APPENDIX Key Financial Ratios: How to Calculate Them and What They Mean Ratio How Calculated What It Shows Sales revenues – Cost of goods sold __________________ ​         ​ Sales revenues Shows the percentage of revenues available to cover operating expenses and yield a profit. Higher is better, and the trend should be upward. Profitability Ratios 1. Gross profit margin 2. Operating profit margin (or return on sales) Sales revenues – Operating expenses ___________________ ​        ​ Sales revenues  or Operating income _________ ​    Sales revenues  ​  3. Net profit margin (or net return on sales) 4. Total return on assets 5. Net return on total assets (ROA) 6. Return on stockholder’s equity 7. Return on invested capital (ROIC) – sometimes referred to as return on capital (ROCE) 8. Earnings per share (EPS) after taxes _________    ​  Profits Sales revenues  ​  ______________    ​  Profits after taxes + Interest   ​   Total assets _________    ​  Profits after taxes   ​  Total assets Profits after taxes _____________    ​    Total stockholders’ equity ​ Shows the profitability of current operations without regard to interest charges and income taxes. Higher is better, and the trend should be upward. Shows after-tax profits per dollar of sales. Higher is better, and the trend should be upward. A measure of the return on total monetary investment in the enterprise. Interest is added to after-tax profits to form the numerator since total assets are financed by creditors as well as by stockholders. Higher is ­better, and the trend should be upward. A measure of the return earned by stockholders on the firm’s total assets. Higher is better, and the trend should be upward. Shows the return stockholders are earning on their capital investment in the enterprise. A return in the 12–15% range is “average,” and the trend should be upward. Profits after taxes _____________________ A measure of the return shareholders are earning on the long-term    ​    Long term debt + Total stockholders’ equity ​ monetary capital invested in the enterprise. Higher is better, and the trend should be upward. Profits after taxes _______________    ​ Number    of shares of common ​ stock outstanding Shows the earnings for each share of common stock outstanding. The trend should be upward, and the bigger the annual percentage gains, the better. Liquidity Ratios 1. Current ratio 2. Working capital Current assets _________ ​  Current  ​  liabilities  Current assets – Current liabilities Shows a firm’s ability to pay current liabilities using assets that can be converted to cash in the near term. Ratio should definitely be higher than 1.0; ratios of 2 or higher are better still. Bigger amounts are better because the company has more internal funds available to (1) pay its current liabilities on a timely basis and (2) finance inventory expansion, additional accounts receivable, and a larger base of operations without resorting to borrowing or raising more equity capital. Leverage Ratios 1. Total debtto-assets ratio 228 ______ ​  Total debt   ​  Total assets Measures the extent to which borrowed funds (both short-term loans and long-term debt) have been used to finance the firm’s operations.

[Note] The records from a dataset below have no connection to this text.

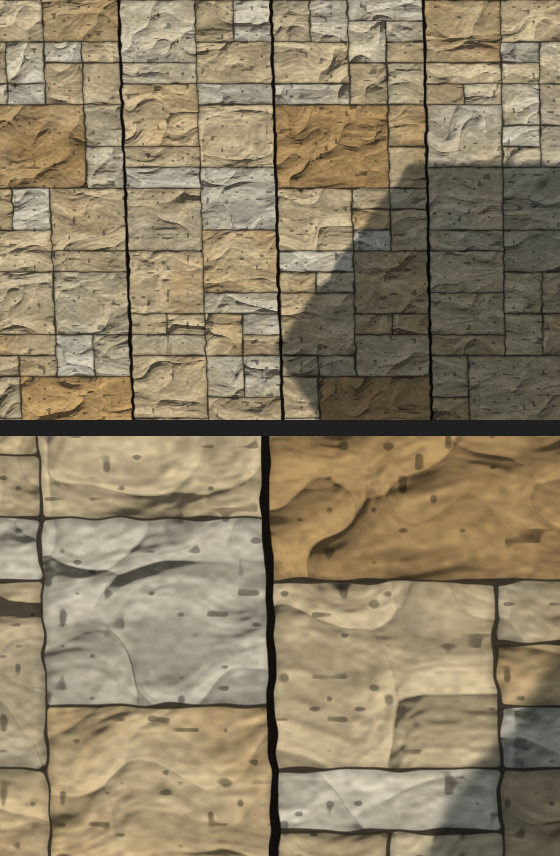
Top, the full canvas; bottom, a detail of the centre.
Reproduce this texture procedurally as a Shadertoy shader.

```glsl
// Rock-faced sandstone cladding in tall panels, with a cast shadow at the lower right.

const vec3 PALE  = vec3(0.68, 0.655, 0.58);
const vec3 TAN   = vec3(0.66, 0.595, 0.47);
const vec3 OCHRE = vec3(0.61, 0.49, 0.32);
const vec3 GAP   = vec3(0.17, 0.15, 0.12);
const vec3 SEAM  = vec3(0.07, 0.06, 0.05);
const vec3 SHADOW_TINT = vec3(0.52, 0.55, 0.59);
const vec2 UNIT = vec2(0.09, 0.0498);       // smallest stone, in canvas heights
const vec2 TO_SUN = vec2(-0.45, 0.89);
const float RELIEF = 0.42;                  // strength of the relief shading
const float RAGGED = 0.005;                 // wobble of the stone edges
const float CORNER = 0.0045;                // corner radius of a stone

float hash(vec2 p) {
    return fract(sin(dot(p, vec2(127.1, 311.7))) * 43758.5);
}

float noise(vec2 p) {
    vec2 i = floor(p), f = fract(p);
    f = f * f * (3.0 - 2.0 * f);
    return mix(mix(hash(i), hash(i + vec2(1, 0)), f.x),
               mix(hash(i + vec2(0, 1)), hash(i + vec2(1, 1)), f.x), f.y);
}

float fbm(vec2 p) {
    float sum = 0.0, amp = 0.5;
    for (int i = 0; i < 4; i++) {
        sum += amp * noise(p);
        p = mat2(1.6, 1.2, -1.2, 1.6) * p + 7.3;
        amp *= 0.5;
    }
    return sum;
}

// Concave chips that meet in ridges
float scallops(vec2 p) {
    vec2 cell = floor(p);
    float nearest = 4.0;
    for (int y = -1; y <= 1; y++)
    for (int x = -1; x <= 1; x++) {
        vec2 c = cell + vec2(x, y);
        vec2 d = c + vec2(hash(c), hash(c + 41.7)) - p;
        nearest = min(nearest, dot(d, d));
    }
    return nearest;
}

float relief(vec2 p, float seed) {
    vec2 q = p + seed * vec2(13.0, 29.0);
    vec2 warp = vec2(noise(q * 17.0), noise(q * 17.0 + 31.0)) - 0.5;
    return 0.022 * scallops(q * vec2(10.0, 15.0) + 1.3 * warp)
         + 0.022 * fbm(q * vec2(13.0, 25.0) + warp);
}

// Splits a block (origin, size) into stones and returns the one holding g
vec4 splitBlock(vec2 g, vec4 b, float seed) {
    float h = hash(b.xy + seed);
    float cut = b.w > 3.5 ? (h < 0.25 ? 1.0 : h < 0.75 ? 2.0 : 3.0) : (h < 0.5 ? 3.0 : 1.0);
    if (b.w > 2.5) b = g.y < b.y + cut ? vec4(b.xyz, cut) : vec4(b.x, b.y + cut, b.z, b.w - cut);
    if (b.w < 2.5 && hash(b.yx + seed + 3.7) < 0.5) {
        b.z = 1.0;
        b.x += step(b.x + 1.0, g.x);
        if (b.w > 1.5 && hash(b.xy + seed + 9.1) < 0.2) {
            b.w = 1.0;
            b.y += step(b.y + 1.0, g.y);
        }
    }
    return b;
}

// Stone layout of one panel: four columns, repeating every 13 rows
vec4 findStone(vec2 g, float panel) {
    float period = floor((g.y - 5.0) / 13.0);
    float top = 5.0 + 13.0 * period, r = g.y - top;
    bool hasBig = mod(panel, 2.0) > 0.5 || panel + period > 2.5;
    if (r < 4.0 && hasBig) {
        float start = mod(period, 2.0);
        if (g.x >= start && g.x < start + 3.0) return vec4(start, top, 3, 4);
        return vec4(3.0 - 3.0 * start, top + 2.0 * floor(r / 2.0), 1, 2);
    }
    vec2 span = r < 12.0 ? vec2(4.0 * floor(r / 4.0), 4) : vec2(12, 1);
    if (g.x >= 2.0) span = r < 4.0 ? vec2(0, 4) : r < 7.0 ? vec2(4, 3) : r < 11.0 ? vec2(7, 4) : vec2(11, 2);
    return splitBlock(g, vec4(g.x < 2.0 ? 0.0 : 2.0, top + span.x, 2.0, span.y), panel * 5.3);
}

void mainImage(out vec4 fragColor, in vec2 fragCoord) {
    vec2 p = fragCoord / iResolution.y;
    float px = 1.0 / iResolution.y;

    // Slightly leaning panels with ragged joints
    vec2 w = p + RAGGED * (vec2(noise(p * 65.0), 0.6 * noise(p * 50.0 + 19.0)) - vec2(0.5, 0.3));
    float across = (w.x - mix(0.318, 0.281, p.y)) / mix(0.355, 0.364, p.y);
    float panel = floor(across);
    vec2 g = vec2(fract(across) * 4.0, (1.0 - w.y) / UNIT.y + 1.0 - mod(panel, 2.0));
    vec4 stone = findStone(g, panel);
    float seed = hash(stone.xy + panel * 7.7);
    vec2 q = (abs(g - stone.xy - 0.5 * stone.zw) - 0.5 * stone.zw) * UNIT + CORNER;
    float inside = CORNER - length(max(q, 0.0)) - min(max(q.x, q.y), 0.0);

    // Stone colour, stains and grain
    float big = step(2.5, stone.z);
    float tone = clamp(seed * 1.25 + 0.7 * (fbm(p * 11.0 + seed * 50.0) - 0.47) + 0.85 * big, 0.0, 1.7);
    vec3 col = mix(mix(PALE, TAN, smoothstep(0.1, 0.8, tone)), OCHRE, 0.9 * smoothstep(0.85, 1.6, tone));
    col *= 0.94 + 0.12 * hash(vec2(seed, 4.1));
    col *= 1.0 + 0.16 * (noise(p * vec2(150.0, 230.0)) - 0.5) + 0.14 * (fbm(p * vec2(40.0, 75.0)) - 0.47);
    col *= 1.0 - 0.35 * smoothstep(0.83, 0.95, noise(p * vec2(85.0, 120.0) + 57.0));

    // Cast shadow bounded by three straight edges
    float edge = max(p.y - 0.612, dot(p - vec2(0.668, 0.19), vec2(-0.81, 0.586)));
    edge = max(edge, dot(p - vec2(0.672, 0.14), vec2(-0.84, -0.54)));
    edge += 0.012 * (noise(p * 32.0) - 0.5);
    float shadow = 1.0 - smoothstep(-0.011, 0.009, edge);

    // Chiselled relief in grazing light
    float e = 0.0024, h = relief(p, seed);
    vec2 slope = vec2(relief(p + vec2(e, 0), seed) - h, relief(p + vec2(0, e), seed) - h) / e;
    float facing = -dot(slope, TO_SUN);
    float light = 1.0 + RELIEF * clamp(facing, -0.8, 0.45) - 0.2 * smoothstep(0.35, 0.8, -facing);
    col *= mix(light, mix(1.0, light, 0.75), shadow);
    col *= mix(0.84, 1.0, smoothstep(0.0, 0.009, inside));

    // Thin joints and the dark seams between panels
    float width = 0.0007 + 0.0024 * pow(noise(p * 38.0 + 5.0), 2.0);
    col = mix(GAP, col, smoothstep(-px, px, inside - width) * 0.85 + 0.15);
    float seamDist = min(fract(across), 1.0 - fract(across)) * 0.36;
    float seamWidth = 0.0022 + 0.0022 * noise(p * 28.0);
    col = mix(SEAM, col, smoothstep(-px, px, seamDist - seamWidth));

    col *= mix(vec3(1), SHADOW_TINT, shadow);
    fragColor = vec4(col, 1.0);
}
```
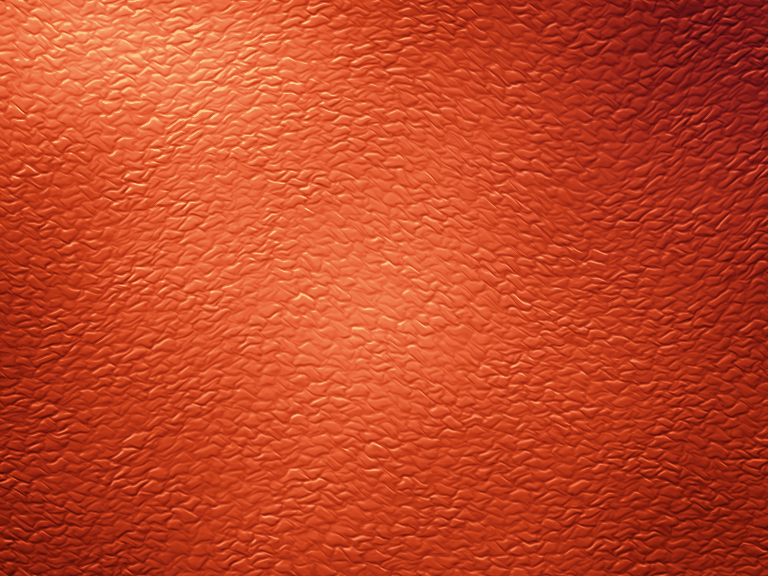
Write a WebGL 1 fragment shader that draws this texture.

```glsl
precision highp float;
uniform vec2 u_resolution;

const vec3 UMBER  = vec3(0.47, 0.09, 0.04);
const vec3 RUST   = vec3(0.64, 0.16, 0.07);
const vec3 RED    = vec3(0.78, 0.24, 0.10);
const vec3 ORANGE = vec3(0.91, 0.38, 0.21);
const vec3 PEACH  = vec3(0.95, 0.53, 0.35);
const vec3 CREAM  = vec3(0.98, 0.78, 0.53);
const vec3 PLUM_TINT = vec3(-0.02, -0.01, 0.045);

const vec2  GRAIN_FREQ = vec2(32.0, 54.0);   // pebbles per canvas height
const float FOLD_SCALE = 0.55;               // long folds relative to pebbles
const float PORE_SCALE = 1.9;                // fine wrinkles relative to pebbles
const float FOLD_TURN  = 0.6;
const vec2  LIGHT_STEP = vec2(-0.0013, 0.0038);
const float RELIEF     = 2.0;
const float CREASE     = 0.42;
const float AMBIENT    = 0.86;
const float CENTRE_GLOW = 2.55;
const float CORNER_GLOW = 2.5;
const float EDGE_SHADE  = 0.75;
const float BLOTCH      = 0.22;
const float GLINT       = 1.3;

vec2 hash2(vec2 cell) {
  vec3 a = fract(cell.xyx * vec3(0.1031, 0.1030, 0.0973));
  a += dot(a, a.yzx + 33.33);
  return fract((a.xx + a.yz) * a.zy);
}

mat2 rotation(float angle) {
  float c = cos(angle), s = sin(angle);
  return mat2(c, s, -s, c);
}

// Distances to the nearest and second nearest cell centre
vec2 cellular(vec2 q) {
  vec2 base = floor(q), local = fract(q);
  vec2 nearest = vec2(8.0);
  for (int y = -1; y <= 1; y++) {
    for (int x = -1; x <= 1; x++) {
      vec2 offset = vec2(float(x), float(y));
      vec2 toCentre = offset + 0.04 + 0.92 * hash2(base + offset) - local;
      float d = length(toCentre);
      nearest.y = min(nearest.y, max(d, nearest.x));
      nearest.x = min(nearest.x, d);
    }
  }
  return nearest;
}

// Bends the grain: rising on the left, falling right of the middle
vec2 grainSpace(vec2 p) {
  float band = exp(-pow((p.y - 0.62) / 0.34, 2.0));
  p.y -= 0.065 * band * sin(7.0 * (p.x - 0.33));
  p.y += 0.014 * sin(9.0 * p.x + 5.0 * p.y) + 0.005 * sin(23.0 * p.x - 14.0 * p.y);
  p.x += 0.016 * sin(8.0 * p.y + 3.0 * p.x) + 0.005 * sin(31.0 * p.y + 11.0 * p.x);
  vec2 q = p * GRAIN_FREQ;
  // Wobbles the cell borders so they do not run straight
  q += 0.13 * sin(4.1 * q.yx + vec2(1.3, 0.0) * q.x);
  return q + 0.05 * sin(9.7 * q.yx + 2.0 * q.xy);
}

// Height of the hide in x, depth of its creases in y
vec2 hide(vec2 p) {
  vec2 q = grainSpace(p);
  vec2 pebble = cellular(q);
  vec2 fold = cellular(rotation(FOLD_TURN) * q * FOLD_SCALE + 17.0);
  vec2 pore = cellular(rotation(-0.4) * q * PORE_SCALE + 53.0);
  float pebbleGap = pebble.y - pebble.x;
  float foldGap = fold.y - fold.x;
  float depth = 0.75 + 0.25 * sin(0.9 * q.x + 2.0 * sin(0.7 * q.y));
  float height = 0.52 * depth * smoothstep(-0.1, 0.55, pebbleGap)
               - 0.50 * pebble.x * pebble.x
               + 0.24 * smoothstep(0.0, 0.25, foldGap)
               - 0.24 * pore.x * pore.x;
  float crease = depth * (1.0 - smoothstep(0.0, 0.30, pebbleGap));
  crease = max(crease, 0.6 - 0.6 * smoothstep(0.0, 0.12, foldGap));
  return vec2(height, crease);
}

float pool(vec2 uv, vec2 centre, vec2 radius) {
  vec2 d = (uv - centre) / radius;
  return exp(-dot(d, d));
}

vec3 leatherRamp(float tone) {
  vec3 c = mix(UMBER * 0.4, UMBER, clamp(0.6 * tone + 1.0, 0.0, 1.0));
  c = mix(c, RUST, clamp(tone, 0.0, 1.0));
  c = mix(c, RED, clamp(tone - 1.0, 0.0, 1.0));
  c = mix(c, ORANGE, clamp(tone - 2.0, 0.0, 1.0));
  c = mix(c, PEACH, clamp(tone - 3.0, 0.0, 1.0));
  return mix(c, CREAM, clamp(tone - 4.0, 0.0, 1.0));
}

void main() {
  vec2 uv = gl_FragCoord.xy / u_resolution;
  vec2 p = gl_FragCoord.xy / u_resolution.y;

  // Broad light across the hide
  float centre = pool(uv, vec2(0.44, 0.52), vec2(0.41, 0.49));
  float corner = pool(uv, vec2(0.12, 0.93), vec2(0.27, 0.20));
  float plum = pool(uv, vec2(1.0, 0.95), vec2(0.32, 0.42));
  float shade = pool(uv, vec2(0.0, 0.1), vec2(0.2, 0.45))
              + 0.6 * pool(uv, vec2(1.0, 0.05), vec2(0.25, 0.35)) + plum;
  float tone = AMBIENT + CENTRE_GLOW * centre + CORNER_GLOW * corner - EDGE_SHADE * shade;
  tone += BLOTCH * sin(9.0 * p.x + 4.0 * p.y) * sin(11.0 * p.y - 5.0 * p.x);

  // Relief lit from above
  vec2 here = hide(p);
  float slope = here.x - hide(p + LIGHT_STEP).x;
  float contrast = mix(1.15, 0.9, centre);
  tone += contrast * (RELIEF * slope - CREASE * here.y);

  // Shiny rims, strongest in patches
  float patches = 0.5 + 0.5 * sin(13.0 * p.x + 3.0 * sin(7.0 * p.y)) * sin(17.0 * p.y + 2.0 * p.x);
  tone += GLINT * smoothstep(0.25, 0.6, slope) * (0.25 + 0.5 * patches + corner);

  vec3 color = leatherRamp(tone) + PLUM_TINT * plum;
  gl_FragColor = vec4(clamp(color, 0.0, 1.0), 1.0);
}
```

A low fraction or ratio is better—a high fraction indicates overuse of debt and greater risk of bankruptcy. Appendix  229 Ratio 2. Long-term debt-to-capital ratio How Calculated Long-term debt ______________________    ​ Long-term    debt + Total stockholders’ equity ​ 3. Debt-to-equity ratio Total debt _____________       ​  stockholders’ Total equity ​ 4. Long-term debtto-equity ratio Long-term debt _____________    ​ Total    stockholders’ equity ​ 5. Times-interest-earned (or coverage) ratio Operating income _________ ​    Interest expenses ​  What It Shows An important measure of creditworthiness and balance sheet strength. It indicates the percentage of capital investment in the enterprise that has been financed by both long-term lenders and stockholders. A ratio below 0.25 is usually preferable since monies invested by stockholders account for 75% or more of the company’s total capital. The lower the ratio, the greater the capacity to borrow additional funds. Debt-to-capital ratios above 0.50 and certainly above 0.75 indicate a heavy and perhaps excessive reliance on long-term borrowing, lower creditworthiness, and weak balance sheet strength. Shows the balance between debt (funds borrowed both short-term and long-term) and the amount that stockholders have invested in the enterprise. The farther the ratio is below 1.0, the greater the firm’s ability to borrow additional funds. Ratios above 1.0 and definitely above 2.0 put creditors at greater risk, signal weaker balance sheet strength, and often result in lower credit ratings. Shows the balance between long-term debt and stockholders’ equity in the firm’s long-term capital structure. Low ratios indicate greater capacity to borrow additional funds if needed. Measures the ability to pay annual interest charges. Lenders usually insist on a minimum ratio of 2.0, but ratios progressively above 3.0 signal progressively better creditworthiness. Activity Ratios 1. Days of inventory 2. Inventory turnover 3. Average collection period Inventory _____________ ​        ​ Cost of goods sold ÷ 365 Cost of goods sold __________ ​    Inventory  ​   receivable __________    ​  Accounts ​ Total sales ÷ 365    or Measures inventory management efficiency. Fewer days of inventory are usually better. Measures the number of inventory turns per year. Higher is better. Indicates the average length of time the firm must wait after making a sale to receive cash payment. A shorter collection time is better. receivable __________    ​  Accounts Average daily sales ​  Other Important Measures of Financial Performance 1. Dividend yield on common stock 2. Price-earnings ratio 3. Dividend payout ratio 4. Internal cash flow 5. Free cash flow Annual dividends per share _______________ ​       Current market price per share ​ Current market price per share _______________    ​  Earnings    ​ per share  Annual dividends per share ______________ ​       Earnings per share  ​ After tax profits + Depreciation After tax profits + Depreciation – Capital expenditures – Dividends A measure of the return that shareholders receive in the form of dividends. A “typical” dividend yield is 2–3%. The dividend yield for fast-growth companies is often below 1% (maybe even 0); the dividend yield for slow-growth companies can run 4–5%. P-E ratios above 20 indicate strong investor confidence in a firm’s outlook and earnings growth; firms whose future earnings are at risk or likely to grow slowly typically have ratios below 12. Indicates the percentage of after-tax profits paid out as dividends. A quick and rough estimate of the cash a company’s business is generating after payment of operating expenses, interest, and taxes. Such amounts can be used for dividend payments or funding capital expenditures. A quick and rough estimate of the cash a company’s business is generating after payment of operating expenses, interest, taxes, dividends, and desirable reinvestments in the business. The larger a company’s free cash flow, the greater is its ability to internally fund new strategic initiatives, repay debt, make new acquisitions, repurchase shares of stock, or increase dividend payments.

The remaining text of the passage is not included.